== Segment start ==
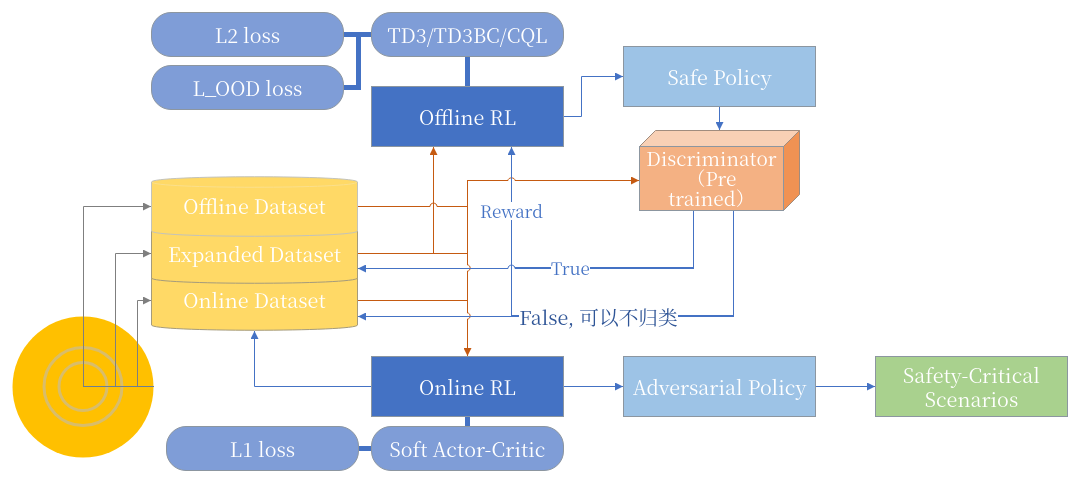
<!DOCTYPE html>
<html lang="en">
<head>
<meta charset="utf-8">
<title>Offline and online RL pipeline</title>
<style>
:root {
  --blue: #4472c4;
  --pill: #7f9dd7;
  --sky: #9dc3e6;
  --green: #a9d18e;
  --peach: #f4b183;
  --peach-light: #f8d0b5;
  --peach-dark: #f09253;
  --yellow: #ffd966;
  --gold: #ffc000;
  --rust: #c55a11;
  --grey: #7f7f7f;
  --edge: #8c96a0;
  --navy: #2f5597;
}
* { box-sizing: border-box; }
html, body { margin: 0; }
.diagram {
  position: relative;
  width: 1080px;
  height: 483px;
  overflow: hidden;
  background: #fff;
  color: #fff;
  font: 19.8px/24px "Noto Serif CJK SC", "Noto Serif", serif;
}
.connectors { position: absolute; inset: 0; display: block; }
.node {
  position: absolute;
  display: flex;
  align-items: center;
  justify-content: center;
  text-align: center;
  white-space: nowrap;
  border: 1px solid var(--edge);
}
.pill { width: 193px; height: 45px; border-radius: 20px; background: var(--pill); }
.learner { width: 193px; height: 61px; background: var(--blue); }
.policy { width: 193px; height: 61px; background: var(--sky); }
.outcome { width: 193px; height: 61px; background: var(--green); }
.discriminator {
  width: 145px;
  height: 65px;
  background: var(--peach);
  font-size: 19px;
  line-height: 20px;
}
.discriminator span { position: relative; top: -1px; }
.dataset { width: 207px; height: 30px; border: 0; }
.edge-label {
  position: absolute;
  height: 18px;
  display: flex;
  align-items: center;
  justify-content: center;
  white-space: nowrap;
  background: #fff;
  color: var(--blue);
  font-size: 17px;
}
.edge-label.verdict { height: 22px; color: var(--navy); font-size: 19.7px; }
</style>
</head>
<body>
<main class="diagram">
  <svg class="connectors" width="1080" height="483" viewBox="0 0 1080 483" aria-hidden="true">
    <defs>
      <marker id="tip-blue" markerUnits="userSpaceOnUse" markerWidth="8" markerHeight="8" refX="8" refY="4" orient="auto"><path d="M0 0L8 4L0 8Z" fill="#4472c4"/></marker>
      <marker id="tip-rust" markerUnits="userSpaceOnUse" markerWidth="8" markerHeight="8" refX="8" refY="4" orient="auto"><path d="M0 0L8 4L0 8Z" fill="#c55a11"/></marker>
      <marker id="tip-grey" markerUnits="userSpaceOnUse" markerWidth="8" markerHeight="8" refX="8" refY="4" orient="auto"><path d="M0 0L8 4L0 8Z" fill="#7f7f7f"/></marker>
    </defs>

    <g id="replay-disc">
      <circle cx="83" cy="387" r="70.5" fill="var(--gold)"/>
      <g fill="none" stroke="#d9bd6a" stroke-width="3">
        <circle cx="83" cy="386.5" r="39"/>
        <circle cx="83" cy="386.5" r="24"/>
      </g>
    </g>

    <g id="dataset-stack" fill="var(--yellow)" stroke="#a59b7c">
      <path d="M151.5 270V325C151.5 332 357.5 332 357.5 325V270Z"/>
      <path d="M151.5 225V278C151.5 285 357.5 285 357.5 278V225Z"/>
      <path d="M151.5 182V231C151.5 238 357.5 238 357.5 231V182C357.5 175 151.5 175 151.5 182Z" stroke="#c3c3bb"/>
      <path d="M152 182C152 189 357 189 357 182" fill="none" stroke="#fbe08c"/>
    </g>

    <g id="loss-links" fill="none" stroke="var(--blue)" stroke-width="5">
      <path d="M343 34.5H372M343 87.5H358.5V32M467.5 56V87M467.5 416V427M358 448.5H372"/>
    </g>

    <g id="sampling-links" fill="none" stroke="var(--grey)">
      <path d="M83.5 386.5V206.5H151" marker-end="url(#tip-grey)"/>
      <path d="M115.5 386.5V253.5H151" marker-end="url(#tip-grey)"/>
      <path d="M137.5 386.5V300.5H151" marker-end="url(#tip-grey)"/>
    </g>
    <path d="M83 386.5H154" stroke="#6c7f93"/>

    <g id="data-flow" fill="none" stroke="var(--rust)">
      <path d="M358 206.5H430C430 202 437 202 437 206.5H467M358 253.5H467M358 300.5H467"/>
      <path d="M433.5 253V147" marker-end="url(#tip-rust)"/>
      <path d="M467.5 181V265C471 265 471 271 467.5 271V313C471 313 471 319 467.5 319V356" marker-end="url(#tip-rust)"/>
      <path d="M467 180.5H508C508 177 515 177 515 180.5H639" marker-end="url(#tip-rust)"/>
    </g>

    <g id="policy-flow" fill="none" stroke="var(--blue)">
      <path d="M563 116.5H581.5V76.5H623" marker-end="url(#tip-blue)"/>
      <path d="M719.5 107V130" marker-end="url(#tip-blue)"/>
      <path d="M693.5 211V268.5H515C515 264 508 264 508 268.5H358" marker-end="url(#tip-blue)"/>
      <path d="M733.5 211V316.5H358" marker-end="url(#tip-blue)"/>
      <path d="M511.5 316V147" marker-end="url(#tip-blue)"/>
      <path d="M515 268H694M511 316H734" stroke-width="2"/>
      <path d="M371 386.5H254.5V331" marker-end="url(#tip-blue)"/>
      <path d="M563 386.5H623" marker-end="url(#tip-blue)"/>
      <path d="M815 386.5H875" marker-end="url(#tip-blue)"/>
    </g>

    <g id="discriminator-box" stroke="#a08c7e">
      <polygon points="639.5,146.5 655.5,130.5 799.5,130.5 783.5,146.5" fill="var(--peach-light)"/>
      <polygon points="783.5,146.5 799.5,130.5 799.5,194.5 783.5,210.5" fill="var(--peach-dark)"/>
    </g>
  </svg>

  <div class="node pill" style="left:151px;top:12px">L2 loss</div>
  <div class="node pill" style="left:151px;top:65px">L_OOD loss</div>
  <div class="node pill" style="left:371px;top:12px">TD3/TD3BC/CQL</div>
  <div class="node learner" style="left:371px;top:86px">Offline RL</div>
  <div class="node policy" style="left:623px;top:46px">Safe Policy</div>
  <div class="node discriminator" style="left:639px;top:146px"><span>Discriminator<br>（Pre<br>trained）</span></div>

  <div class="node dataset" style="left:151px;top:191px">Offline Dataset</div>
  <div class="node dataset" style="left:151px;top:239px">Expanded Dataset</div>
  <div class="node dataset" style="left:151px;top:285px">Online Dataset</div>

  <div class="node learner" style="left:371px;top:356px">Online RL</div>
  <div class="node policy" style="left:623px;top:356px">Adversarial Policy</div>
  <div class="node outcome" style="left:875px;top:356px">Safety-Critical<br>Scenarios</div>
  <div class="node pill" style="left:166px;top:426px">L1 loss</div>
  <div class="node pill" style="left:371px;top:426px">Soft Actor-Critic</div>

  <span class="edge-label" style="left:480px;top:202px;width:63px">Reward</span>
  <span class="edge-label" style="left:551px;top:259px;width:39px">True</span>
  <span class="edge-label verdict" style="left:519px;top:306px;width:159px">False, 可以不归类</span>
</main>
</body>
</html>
== Segment end ==
== Segment start ==
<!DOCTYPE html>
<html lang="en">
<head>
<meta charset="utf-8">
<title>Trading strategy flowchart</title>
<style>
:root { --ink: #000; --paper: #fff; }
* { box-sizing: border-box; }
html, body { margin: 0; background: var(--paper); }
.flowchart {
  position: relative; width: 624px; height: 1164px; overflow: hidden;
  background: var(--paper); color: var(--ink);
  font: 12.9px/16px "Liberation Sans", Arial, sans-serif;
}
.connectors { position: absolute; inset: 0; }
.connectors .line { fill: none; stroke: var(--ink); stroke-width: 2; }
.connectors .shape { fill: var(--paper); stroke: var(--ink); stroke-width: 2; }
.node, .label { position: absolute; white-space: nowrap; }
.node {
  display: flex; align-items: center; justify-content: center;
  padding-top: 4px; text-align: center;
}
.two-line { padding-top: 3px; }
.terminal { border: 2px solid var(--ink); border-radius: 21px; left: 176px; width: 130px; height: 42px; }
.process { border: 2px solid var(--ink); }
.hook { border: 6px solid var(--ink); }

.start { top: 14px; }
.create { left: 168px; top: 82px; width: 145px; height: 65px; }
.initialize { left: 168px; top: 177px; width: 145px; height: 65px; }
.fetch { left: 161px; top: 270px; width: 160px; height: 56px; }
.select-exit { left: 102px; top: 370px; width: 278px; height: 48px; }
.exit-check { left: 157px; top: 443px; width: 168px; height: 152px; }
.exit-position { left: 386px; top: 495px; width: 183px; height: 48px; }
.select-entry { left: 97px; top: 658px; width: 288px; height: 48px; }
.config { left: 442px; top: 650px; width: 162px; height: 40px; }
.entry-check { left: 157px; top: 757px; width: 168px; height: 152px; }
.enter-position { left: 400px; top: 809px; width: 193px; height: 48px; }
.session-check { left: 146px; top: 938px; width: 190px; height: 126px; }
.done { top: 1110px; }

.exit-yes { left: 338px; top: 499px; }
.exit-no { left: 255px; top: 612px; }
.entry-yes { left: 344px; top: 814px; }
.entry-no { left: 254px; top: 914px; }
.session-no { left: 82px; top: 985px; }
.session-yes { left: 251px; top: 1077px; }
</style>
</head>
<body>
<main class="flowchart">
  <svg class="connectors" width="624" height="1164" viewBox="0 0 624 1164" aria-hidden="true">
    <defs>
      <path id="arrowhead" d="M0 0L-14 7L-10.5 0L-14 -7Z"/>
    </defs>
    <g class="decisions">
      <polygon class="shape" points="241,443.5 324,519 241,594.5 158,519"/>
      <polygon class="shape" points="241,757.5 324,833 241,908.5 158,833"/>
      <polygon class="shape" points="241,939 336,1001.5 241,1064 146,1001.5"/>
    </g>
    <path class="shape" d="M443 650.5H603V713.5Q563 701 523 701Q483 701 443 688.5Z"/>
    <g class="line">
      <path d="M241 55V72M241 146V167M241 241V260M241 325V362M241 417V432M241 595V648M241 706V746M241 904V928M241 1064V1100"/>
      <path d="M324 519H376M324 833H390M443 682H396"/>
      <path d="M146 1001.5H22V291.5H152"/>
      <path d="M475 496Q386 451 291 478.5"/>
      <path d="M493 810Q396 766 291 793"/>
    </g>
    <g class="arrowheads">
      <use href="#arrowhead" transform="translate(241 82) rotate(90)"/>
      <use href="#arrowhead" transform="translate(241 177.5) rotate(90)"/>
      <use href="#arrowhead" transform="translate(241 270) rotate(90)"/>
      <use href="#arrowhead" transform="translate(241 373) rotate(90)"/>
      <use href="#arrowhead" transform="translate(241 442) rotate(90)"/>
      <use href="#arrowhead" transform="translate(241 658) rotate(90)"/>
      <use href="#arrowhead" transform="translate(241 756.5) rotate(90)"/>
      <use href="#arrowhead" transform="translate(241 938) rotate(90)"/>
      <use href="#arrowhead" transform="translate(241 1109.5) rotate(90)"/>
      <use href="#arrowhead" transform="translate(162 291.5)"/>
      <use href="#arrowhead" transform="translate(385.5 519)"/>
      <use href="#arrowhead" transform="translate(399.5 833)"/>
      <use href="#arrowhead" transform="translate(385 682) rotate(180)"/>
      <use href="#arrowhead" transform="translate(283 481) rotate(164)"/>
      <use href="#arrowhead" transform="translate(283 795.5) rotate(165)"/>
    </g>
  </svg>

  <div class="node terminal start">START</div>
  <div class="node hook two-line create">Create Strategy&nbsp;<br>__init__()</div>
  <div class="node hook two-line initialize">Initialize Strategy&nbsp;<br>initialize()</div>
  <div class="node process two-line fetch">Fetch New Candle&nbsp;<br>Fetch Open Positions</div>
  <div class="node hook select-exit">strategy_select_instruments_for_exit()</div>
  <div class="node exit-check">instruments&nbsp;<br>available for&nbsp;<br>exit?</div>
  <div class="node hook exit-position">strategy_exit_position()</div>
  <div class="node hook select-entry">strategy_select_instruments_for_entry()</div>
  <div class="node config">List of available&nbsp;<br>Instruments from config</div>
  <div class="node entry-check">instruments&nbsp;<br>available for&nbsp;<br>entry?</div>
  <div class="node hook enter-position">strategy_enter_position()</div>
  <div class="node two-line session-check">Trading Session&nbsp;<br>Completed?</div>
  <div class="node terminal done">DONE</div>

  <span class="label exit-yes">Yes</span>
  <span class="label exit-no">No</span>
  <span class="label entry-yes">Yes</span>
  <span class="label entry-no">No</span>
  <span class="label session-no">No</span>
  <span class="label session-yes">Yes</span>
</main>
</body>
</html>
== Segment end ==
Task. Anywhere the listing shows the word "center", copy the full line.

Final answer.
  align-items: center;
  justify-content: center;
  text-align: center;
  align-items: center;
  justify-content: center;
  display: flex; align-items: center; justify-content: center;
  padding-top: 4px; text-align: center;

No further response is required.